Via this research, I have studied these changes and the forces driv-
ing them, and written about them extensively, and I can tell you, rst
hand, that C-suite executives do not fully understand the power of
leveraging information and technology to improve the competitive
advantage for their company. is chasm provides the CIO with a
perfect opportunity to lead the C-suite in leveraging information and
technologies in innovative ways to create new value that drives rev-
enue, creates satised customers, and enhances shareholder wealth.
e operative question is: Are CIOs ready for this challenge?
ere are two parts to answering this question—the rst is how
the CIO can gain the trust and respect of the C-suite as a contributor
to the overall success of the enterprise, today and in the future. e
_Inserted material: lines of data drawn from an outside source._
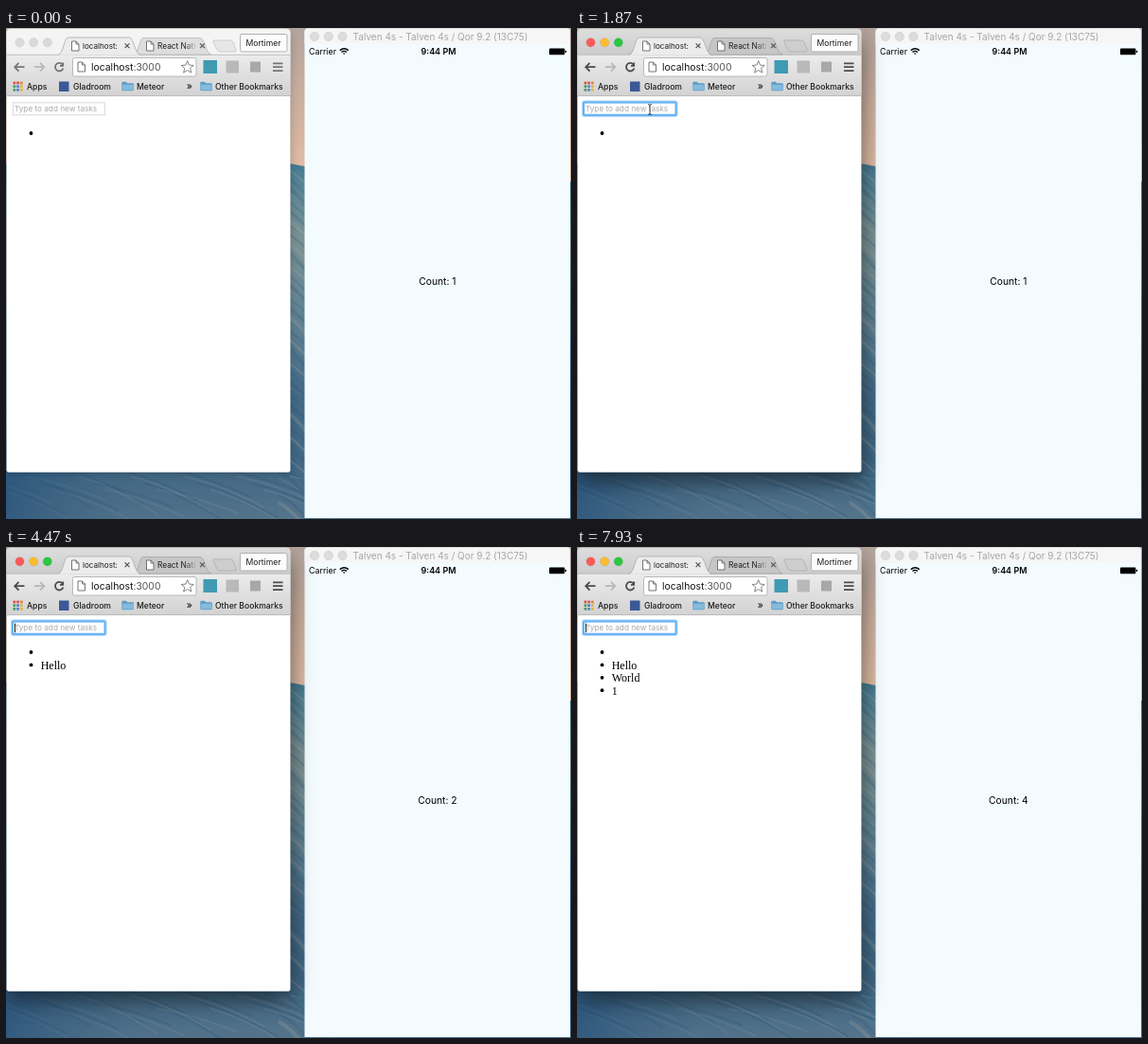
An HTML page for the animation above (8000 ms loop, 597 px wide and 518 px high).

```html
<!DOCTYPE html>
<html lang="en">
<head>
<meta charset="utf-8">
<title>Tasks and counter</title>
<style>
html, body { margin: 0; width: 100%; height: 100%; overflow: hidden; }
svg { display: block; width: 597px; height: 518px; font: 8.6px Inter, Roboto, sans-serif; }
.mark { font-weight: 500; fill: #1c1c1c; }
.list { font: 12px "Liberation Serif", serif; }
.line { fill: none; stroke: #757575; stroke-width: 1.8; }
.strip { fill: #f4f4f4; }
.tab { fill: #dedede; stroke: #b9b9b9; stroke-width: .8; }
.new { fill: #e6e6e6; stroke: #c6c6c6; stroke-width: .8; }
.active .line { stroke: #4c4c4c; }
.active .strip { fill: url(#strip); }
.active .tab { fill: #c6c6c6; stroke: #a5a5a5; }
.active .new { fill: #cecece; stroke: #adadad; }
</style>
</head>
<body>
<svg id="stage" viewBox="0 0 597 518">
<defs>
  <linearGradient id="sky" x2="0" y2="1">
    <stop stop-color="#b3a49c"/><stop offset=".5" stop-color="#cdb09f"/><stop offset="1" stop-color="#e4bea4"/>
  </linearGradient>
  <linearGradient id="sea" x2="0" y2="1">
    <stop stop-color="#457b92"/><stop offset=".1" stop-color="#648a96"/><stop offset=".22" stop-color="#7b9193"/>
    <stop offset=".36" stop-color="#698894"/><stop offset=".5" stop-color="#587b8f"/><stop offset=".66" stop-color="#426985"/>
    <stop offset=".85" stop-color="#416784"/><stop offset="1" stop-color="#54748b"/>
  </linearGradient>
  <linearGradient id="deep">
    <stop stop-color="#24507a" stop-opacity=".7"/><stop offset=".45" stop-color="#3a617f" stop-opacity=".15"/>
    <stop offset="1" stop-color="#3a617f" stop-opacity="0"/>
  </linearGradient>
  <linearGradient id="strip" x2="0" y2="1"><stop stop-color="#dedede"/><stop offset="1" stop-color="#cbcbcb"/></linearGradient>
  <linearGradient id="bar" x2="0" y2="1"><stop stop-color="#ececec"/><stop offset="1" stop-color="#d2d2d2"/></linearGradient>
  <linearGradient id="fade" gradientUnits="userSpaceOnUse" x1="188" x2="203"><stop stop-color="#1c1c1c"/><stop offset="1" stop-color="#1c1c1c" stop-opacity="0"/></linearGradient>
  <filter id="soft" x="-30%" y="-30%" width="160%" height="160%"><feGaussianBlur stdDeviation="5"/></filter>
  <filter id="wide" x="-30%" y="-30%" width="160%" height="160%"><feGaussianBlur stdDeviation="12"/></filter>
  <path id="outline" d="M.5 466V5Q.5 .7 5 .7H296Q300.5 .7 300.5 5V466Q300.5 468.7 298 468.7H3Q.5 468.7 .5 466Z"/>
  <clipPath id="frame"><use href="#outline"/></clipPath>
  <path id="water" d="M0 143H300L316 146 597 162V518H0Z"/>
  <clipPath id="wet"><use href="#water"/></clipPath>
  <g id="page"><path d="M.5.5H5L8 3.5V10.5H.5Z" fill="#fff" stroke="#666" stroke-width=".9"/><path d="M5 .5V3.5H8" fill="none" stroke="#666" stroke-width=".9"/></g>
  <g id="folder"><path d="M0 1.5Q0 .5 1 .5H4.5L6 2H11.5Q12.5 2 12.5 3V9Q12.5 10 11.5 10H1Q0 10 0 9Z" fill="#5d9cc6"/><path d="M.6 3.6H12V9.4H.6Z" fill="#86bbdc"/></g>
  <path id="cross" d="M-2.4-2.4 2.4 2.4M2.4-2.4-2.4 2.4" stroke="#555" stroke-width="1.2"/>
</defs>

<!-- desktop -->
<rect width="597" height="163" fill="url(#sky)"/>
<use href="#water" fill="url(#sea)"/>
<g id="waves" clip-path="url(#wet)" fill="none"></g>
<rect y="440" width="300" height="78" fill="url(#deep)"/>

<!-- simulator -->
<path d="M315.5 517V4Q315.5 .5 319 .5H593Q596 .5 596 4V517Z" fill="#f3fbff"/>
<path d="M315.5 16.5V4Q315.5 .5 319 .5H593Q596 .5 596 4V16.5Z" fill="#f6f6f6"/>
<g fill="#dcdcdc" stroke="#cdcdcd" stroke-width=".6"><circle cx="326" cy="9" r="4.7"/><circle cx="340.8" cy="9" r="4.7"/><circle cx="355.5" cy="9" r="4.7"/></g>
<text x="459" y="12.7" font-size="10" text-anchor="middle" fill="#a6a6a6">Talven 4s - Talven 4s / Qor 9.2 (13C75)</text>
<text x="320" y="28" font-size="8.9">Carrier</text>
<g fill="none" stroke="#000" stroke-width="1.4"><path d="M352.8 23.6Q357.2 19.8 361.8 23.6M354.5 25.5Q357.2 23.3 360 25.5"/><path d="M355.7 26.5H358.7L357.2 28Z" fill="#000" stroke="none"/></g>
<text x="457" y="28" font-size="9" font-weight="600" text-anchor="middle">9:44 PM</text>
<rect x="574" y="21.5" width="16.4" height="6.8" rx="1"/><rect x="590.8" y="23.7" width="1.3" height="2.4" rx=".6"/>
<text id="count" x="455.9" y="271" font-size="10.3" text-anchor="middle"></text>

<!-- browser -->
<rect id="shadow" x="1" width="299" height="464" rx="4"/>
<g clip-path="url(#frame)">
  <rect width="301" height="469" fill="#fff"/>
  <rect class="strip" width="301" height="29"/>
  <rect y="28" width="301" height="44" fill="url(#bar)"/>
  <path d="M0 28.3H301M0 71.6H301" stroke="#b4b4b4" stroke-width=".8"/>
  <path class="tab" d="M136 28C140 27 141 10.5 145 10.5H205C210 10.5 211 27 217 28Z"/>
  <path class="new" d="M219 13H237Q239 13 240 15L243 23Q243.5 25 242 25H226Q224 25 223 23L219 15Z"/>
  <path d="M55 28.8C61 27 61 10 66 10H130C135 10 136 27 142 28.8Z" fill="#ececec"/>
  <path d="M55 28.3C61 27 61 10 66 10H130C135 10 136 27 142 28.3" fill="none" stroke="#aaa" stroke-width=".8"/>
  <use href="#page" x="69" y="13.5"/><use href="#page" x="148" y="13.5"/>
  <text x="81" y="22" font-size="8.1" fill="#1c1c1c">localhost:</text>
  <text x="160" y="22" font-size="8.3" fill="url(#fade)">React Nati</text>
  <use href="#cross" x="128" y="18.8"/><use href="#cross" x="207.5" y="18.8"/>
  <rect x="247.5" y="6.5" width="49.5" height="18.5" rx="1.5" fill="#fcfcfc" stroke="#aaa" stroke-width=".9"/>
  <text x="272" y="18.8" text-anchor="middle" fill="#1c1c1c">Mortimer</text>
  <g id="lights" stroke-width=".6"><circle cx="14.5" cy="15.3" r="4.6"/><circle cx="29.2" cy="15.3" r="4.6"/><circle cx="43.8" cy="15.3" r="4.6"/></g>

  <path class="line" d="M19.5 41.2H9.5M13.5 36.8 9.2 41.2 13.5 45.6"/>
  <path d="M30 41.2H40M36 36.8 40.3 41.2 36 45.6" fill="none" stroke="#b8b8b8" stroke-width="1.8"/>
  <path class="line" d="M59.5 38.3A4.3 4.3 0 1 0 60.4 42.5M60.2 36.5V39.8H57"/>
  <rect x="70.5" y="31.5" width="130.5" height="19.5" rx="2" fill="#fff" stroke="#b3b3b3" stroke-width=".9"/>
  <use href="#page" x="75.5" y="35.5"/>
  <text x="90" y="45" font-size="10.4" fill="#111">localhost<tspan fill="#555">:3000</tspan></text>
  <path d="M191.7 34.7 193.5 39.1 198.2 39.5 194.6 42.5 195.8 47.1 191.7 44.6 187.6 47.1 188.8 42.5 185.2 39.5 189.9 39.1Z" fill="#fff" stroke="#777" stroke-width=".9"/>
  <rect x="208.5" y="34" width="14.5" height="14" fill="#3f9ab2"/>
  <rect x="232.5" y="34.5" width="13.5" height="13" fill="#b9b9b9"/>
  <rect x="258" y="35.5" width="11" height="11" fill="#a8a8a8"/>
  <path class="line" d="M282 37.3H292.5M282 41.2H292.5M282 45.1H292.5"/>

  <g id="apps"></g>
  <g class="mark"><text x="22" y="64.6">Apps</text><text x="71" y="64.6">Gladroom</text><text x="138" y="64.6">Meteor</text>
  <text x="190.8" y="64.6" font-size="10">»</text><text x="221" y="64.6">Other Bookmarks</text></g>
  <rect x="56" y="56.5" width="10.5" height="10.5" fill="#3b5998"/>
  <use href="#folder" x="122.3" y="56.2"/><use href="#folder" x="205.3" y="56.2"/>

  <rect x="7.3" y="78.8" width="97" height="13" fill="#fff" stroke="#d4d4d4" stroke-width=".9"/>
  <g id="ring" fill="none" stroke="#5fb0f6"><rect x="6.6" y="78" width="98.4" height="14.2" rx="1.5" stroke-width="3.4" opacity=".45"/><rect x="6.9" y="78.3" width="97.8" height="13.6" rx="1" stroke-width="1.8"/></g>
  <text id="hint" x="9" y="88.4" font-size="8.2" fill="#a9a9a9">Type to add new tasks</text>
  <text id="typed" x="9" y="88.6"></text>
  <rect id="caret" y="80.6" width=".9" height="9.6"/>
  <g id="list" class="list"></g>
</g>
<use href="#outline" fill="none" stroke="#000" stroke-opacity=".1" stroke-width=".5"/>

<!-- pointer -->
<circle id="ripple" cx="77.2" cy="85.7" r="17" fill="none" stroke="#000" stroke-width="1.5"/>
<path id="arrow" d="M0 0V10.2L2.4 8 4 11.8 5.8 11 4.2 7.4H7.4Z" stroke="#fff" stroke-width=".8"/>
<path id="beam" d="M75 80.5Q77 80.5 77 82V90Q77 91.5 75 91.5M79 80.5Q77 80.5 77 82M77 90Q77 91.5 79 91.5" fill="none" stroke="#333" stroke-width=".9"/>
</svg>
<script>
const $ = id => document.getElementById(id);
const show = (id, on) => $(id).style.display = on ? "" : "none";
const set = (el, attrs) => { for (const k in attrs) el.setAttribute(k, attrs[k]); };

const LOOP = 8000, ACTIVE = 1130, FOCUS = 1260;
const lightColors = ["#fc5b57", "#fdbc2f", "#2ac840"];
const tasks = ["", "Hello", "World", "1"];
const enters = [0, 4000, 6270, 7670];
// [time, content of the input]
const keys = [
  [FOCUS, ""], [2690, "H"], [2870, "He"], [3000, "Hel"], [3130, "Hell"], [3270, "Hello"], [4000, ""],
  [5400, "W"], [5600, "Wo"], [5730, "Wor"], [5870, "Worl"], [6000, "World"], [6270, ""],
  [7400, "1"], [7670, ""]
];

// streaks of the wave: steep beside the window, flatter below it
let waves = "";
const streak = (x, y, w, h, color, width) =>
  waves += `<path d="M${x} ${y}q${w * .45} ${h * .25} ${w} ${h}" stroke="${color}" stroke-width="${width}" opacity=".25"/>`;
for (let i = 0; i < 44; i++)
  streak(288, 135 + i * 8.5, 36, 24 + i % 4 * 4, ["#2c5878", "#a9a99f", "#2f6480"][i % 3], 1 + i % 4);
for (let i = 0; i < 26; i++)
  streak(i * 14 - 50, 466 + i % 4 * 7, 85, 25 + i % 5 * 4, i % 2 ? "#7f95a2" : "#2b506f", 2);
$("waves").innerHTML = waves;

const appColors = ["#dd5145", "#dd5145", "#e0813e", "#4a9d5b", "#4a84d8", "#e8b03a", "#4a9d5b", "#4a84d8", "#e8b03a"];
$("apps").innerHTML = appColors.map((c, i) =>
  `<rect x="${7.5 + i % 3 * 3.7}" y="${56.6 + (i / 3 | 0) * 3.7}" width="2.7" height="2.7" fill="${c}"/>`).join("");
$("list").innerHTML = tasks.map((task, i) =>
  `<g><circle cx="26.5" cy="${111 + i * 13.4}" r="1.9"/><text x="36.7" y="${115.3 + i * 13.4}">${task}</text></g>`).join("");

function draw(t) {
  const active = t >= ACTIVE, focused = t >= FOCUS;
  $("stage").classList.toggle("active", active);
  set($("shadow"), active
    ? { y: 13, filter: "url(#wide)", opacity: .55 }
    : { y: 5, filter: "url(#soft)", opacity: .25 });
  [...$("lights").children].forEach((dot, i) => set(dot, {
    fill: active ? lightColors[i] : "#dadada", stroke: active ? "#0002" : "#cdcdcd"
  }));

  const count = enters.filter(e => t >= e).length;
  [...$("list").children].forEach((row, i) => row.style.display = i < count ? "" : "none");
  $("count").textContent = "Count: " + count;

  const [since, value] = keys.filter(k => t >= k[0]).pop() || [0, ""];
  $("typed").textContent = value;
  show("hint", !value);
  show("ring", focused);
  const width = value ? $("typed").getComputedTextLength() : 0;
  set($("caret"), { x: 9 + width });
  show("caret", focused && (t - since) % 1000 < 500);

  const p = Math.min(1, Math.max(0, (t - 450) / 550)), left = (1 - p) ** 3;
  set($("arrow"), { transform: `translate(${77 + 525 * left} ${86 + 180 * left})` });
  show("arrow", t > 450 && !focused);
  show("beam", focused && t < keys[1][0]);
  show("ripple", t >= ACTIVE && t < 1400);
}

function tick() {
  draw(performance.now() % LOOP);
  requestAnimationFrame(tick);
}
tick();
</script>
</body>
</html>
```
second and the most pressing challenge for the CIO is how to reposi-
tion the IT organization from a techno-centric to a strategic enabler
of business success. e Strategic CIO is a how-to formula for CIOs to
follow if they want to achieve both of these goals.
e objective of an afterword is to provide you, the reader, with
a summary of the book, identifying the major takeaways, including
case studies, and how it will help you succeed in your business role.
I will do this. Keep in mind that this is as much a leadership challenge
as a technology or management challenge. Let me share a little his-
torical perspective to set the stage for the challenges CIOs face today.
When people look into the history for examples of leadership, the
usual names are brought up—Alexander, Caesar, Napoleon, etc.—
the list is long. For me though, it is a reluctant leader who resonates
Xenophon was a young scholar (student of Socrates) who on a lark
went o to war and unexpectedly found himself in command of the
recently defeated remnants of an army of Greek mercenaries, primar-
ily Spartans, trapped in the middle of the Persian Empire, surrounded
by a signicantly (100 times) larger Persian army. He was faced with
the challenge to organize these soldiers, motivate them, and get them
back to Greece alive. His problem was further complicated by the fact
he was an Athenian (Sparta and Athens weren’t exactly best buds at
this point in time); Greek mercenaries had a tradition of democratic
principles of command (conducting assemblies to express their opin-
ions and to vote on how things should be done), generally reected
the levels of agreement found among the city states from which they